## TASK PROMPT
Without including any images, repeat the data exactly.

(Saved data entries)
--- --- ---

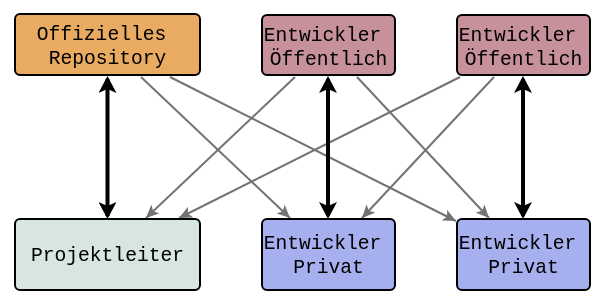
<!DOCTYPE html>
<html lang="de">
<head>
<meta charset="utf-8">
<title>Repository-Arbeitsablauf</title>
<style>
:root {
  --official: #e9aa62;
  --public: #c6919b;
  --lead: #d7e5e3;
  --private: #a7b0ee;
  --ink: #000;
  --pull: #737373;
}
* { box-sizing: border-box; }
body { margin: 0; background: #fff; }
.diagram {
  position: relative;
  width: 604px;
  height: 304px;
  overflow: hidden;
  font: 19.6px/24px "Liberation Mono", monospace;
  color: var(--ink);
}
.connections { position: absolute; inset: 0; }
.pull { stroke: var(--pull); stroke-width: 2; }
.sync { stroke: var(--ink); stroke-width: 4; }
.node {
  position: absolute;
  display: flex;
  flex-direction: column;
  align-items: center;
  justify-content: center;
  border: 2px solid var(--ink);
  border-radius: 6px;
  white-space: nowrap;
}
.upper { top: 13px; height: 63px; padding-top: 5px; }
.lower { top: 218px; height: 73px; padding-top: 3px; }
.column-1 { left: 14px; width: 187px; }
.column-2 { left: 261px; width: 135px; }
.column-3 { left: 456px; width: 135px; }
.upper.column-2, .upper.column-3 { top: 14px; height: 62px; }
.official { background: var(--official); }
.public { background: var(--public); }
.lead { background: var(--lead); }
.private { background: var(--private); }
.first-line { padding-right: 12px; }
</style>
</head>
<body>
<main class="diagram">
  <svg class="connections" width="604" height="304" viewBox="0 0 604 304" aria-hidden="true">
    <defs>
      <marker id="pull-head" markerUnits="userSpaceOnUse" markerWidth="14" markerHeight="12" refX="13" refY="6" orient="auto">
        <path d="M13 6 0 0 3 6 0 12Z" fill="#737373"/>
      </marker>
      <marker id="sync-head" markerUnits="userSpaceOnUse" markerWidth="18" markerHeight="18" refX="14" refY="9" orient="auto-start-reverse">
        <path d="M17 9 0 0 4 9 0 18Z"/>
      </marker>
    </defs>
    <g class="pull" marker-end="url(#pull-head)">
      <line x1="141" y1="77" x2="290" y2="218" marker-end="url(#pull-head)"/>
      <line x1="170" y1="77" x2="456" y2="221" marker-end="url(#pull-head)"/>
      <line x1="295" y1="77" x2="146" y2="218" marker-end="url(#pull-head)"/>
      <line x1="357" y1="77" x2="489" y2="218" marker-end="url(#pull-head)"/>
      <line x1="460" y1="77" x2="179" y2="218" marker-end="url(#pull-head)"/>
      <line x1="494" y1="77" x2="362" y2="218" marker-end="url(#pull-head)"/>
    </g>
    <g class="sync">
      <line x1="107.5" y1="79" x2="107.5" y2="216" marker-start="url(#sync-head)" marker-end="url(#sync-head)"/>
      <line x1="328" y1="79" x2="328" y2="216" marker-start="url(#sync-head)" marker-end="url(#sync-head)"/>
      <line x1="523" y1="79" x2="523" y2="216" marker-start="url(#sync-head)" marker-end="url(#sync-head)"/>
    </g>
  </svg>

  <div class="node upper column-1 official"><span class="first-line">Offizielles</span><span>Repository</span></div>
  <div class="node upper column-2 public"><span class="first-line">Entwickler</span><span>Öffentlich</span></div>
  <div class="node upper column-3 public"><span class="first-line">Entwickler</span><span>Öffentlich</span></div>

  <div class="node lower column-1 lead"><span>Projektleiter</span></div>
  <div class="node lower column-2 private"><span class="first-line">Entwickler</span><span>Privat</span></div>
  <div class="node lower column-3 private"><span class="first-line">Entwickler</span><span>Privat</span></div>
</main>
</body>
</html>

--- --- ---

## EXERCISE OUTPUT
<!DOCTYPE html>
<html lang="de">
<head>
<meta charset="utf-8">
<title>Repository-Arbeitsablauf</title>
<style>
:root {
  --official: #e9aa62;
  --public: #c6919b;
  --lead: #d7e5e3;
  --private: #a7b0ee;
  --ink: #000;
  --pull: #737373;
}
* { box-sizing: border-box; }
body { margin: 0; background: #fff; }
.diagram {
  position: relative;
  width: 604px;
  height: 304px;
  overflow: hidden;
  font: 19.6px/24px "Liberation Mono", monospace;
  color: var(--ink);
}
.connections { position: absolute; inset: 0; }
.pull { stroke: var(--pull); stroke-width: 2; }
.sync { stroke: var(--ink); stroke-width: 4; }
.node {
  position: absolute;
  display: flex;
  flex-direction: column;
  align-items: center;
  justify-content: center;
  border: 2px solid var(--ink);
  border-radius: 6px;
  white-space: nowrap;
}
.upper { top: 13px; height: 63px; padding-top: 5px; }
.lower { top: 218px; height: 73px; padding-top: 3px; }
.column-1 { left: 14px; width: 187px; }
.column-2 { left: 261px; width: 135px; }
.column-3 { left: 456px; width: 135px; }
.upper.column-2, .upper.column-3 { top: 14px; height: 62px; }
.official { background: var(--official); }
.public { background: var(--public); }
.lead { background: var(--lead); }
.private { background: var(--private); }
.first-line { padding-right: 12px; }
</style>
</head>
<body>
<main class="diagram">
  <svg class="connections" width="604" height="304" viewBox="0 0 604 304" aria-hidden="true">
    <defs>
      <marker id="pull-head" markerUnits="userSpaceOnUse" markerWidth="14" markerHeight="12" refX="13" refY="6" orient="auto">
        <path d="M13 6 0 0 3 6 0 12Z" fill="#737373"/>
      </marker>
      <marker id="sync-head" markerUnits="userSpaceOnUse" markerWidth="18" markerHeight="18" refX="14" refY="9" orient="auto-start-reverse">
        <path d="M17 9 0 0 4 9 0 18Z"/>
      </marker>
    </defs>
    <g class="pull" marker-end="url(#pull-head)">
      <line x1="141" y1="77" x2="290" y2="218" marker-end="url(#pull-head)"/>
      <line x1="170" y1="77" x2="456" y2="221" marker-end="url(#pull-head)"/>
      <line x1="295" y1="77" x2="146" y2="218" marker-end="url(#pull-head)"/>
      <line x1="357" y1="77" x2="489" y2="218" marker-end="url(#pull-head)"/>
      <line x1="460" y1="77" x2="179" y2="218" marker-end="url(#pull-head)"/>
      <line x1="494" y1="77" x2="362" y2="218" marker-end="url(#pull-head)"/>
    </g>
    <g class="sync">
      <line x1="107.5" y1="79" x2="107.5" y2="216" marker-start="url(#sync-head)" marker-end="url(#sync-head)"/>
      <line x1="328" y1="79" x2="328" y2="216" marker-start="url(#sync-head)" marker-end="url(#sync-head)"/>
      <line x1="523" y1="79" x2="523" y2="216" marker-start="url(#sync-head)" marker-end="url(#sync-head)"/>
    </g>
  </svg>

  <div class="node upper column-1 official"><span class="first-line">Offizielles</span><span>Repository</span></div>
  <div class="node upper column-2 public"><span class="first-line">Entwickler</span><span>Öffentlich</span></div>
  <div class="node upper column-3 public"><span class="first-line">Entwickler</span><span>Öffentlich</span></div>

  <div class="node lower column-1 lead"><span>Projektleiter</span></div>
  <div class="node lower column-2 private"><span class="first-line">Entwickler</span><span>Privat</span></div>
  <div class="node lower column-3 private"><span class="first-line">Entwickler</span><span>Privat</span></div>
</main>
</body>
</html>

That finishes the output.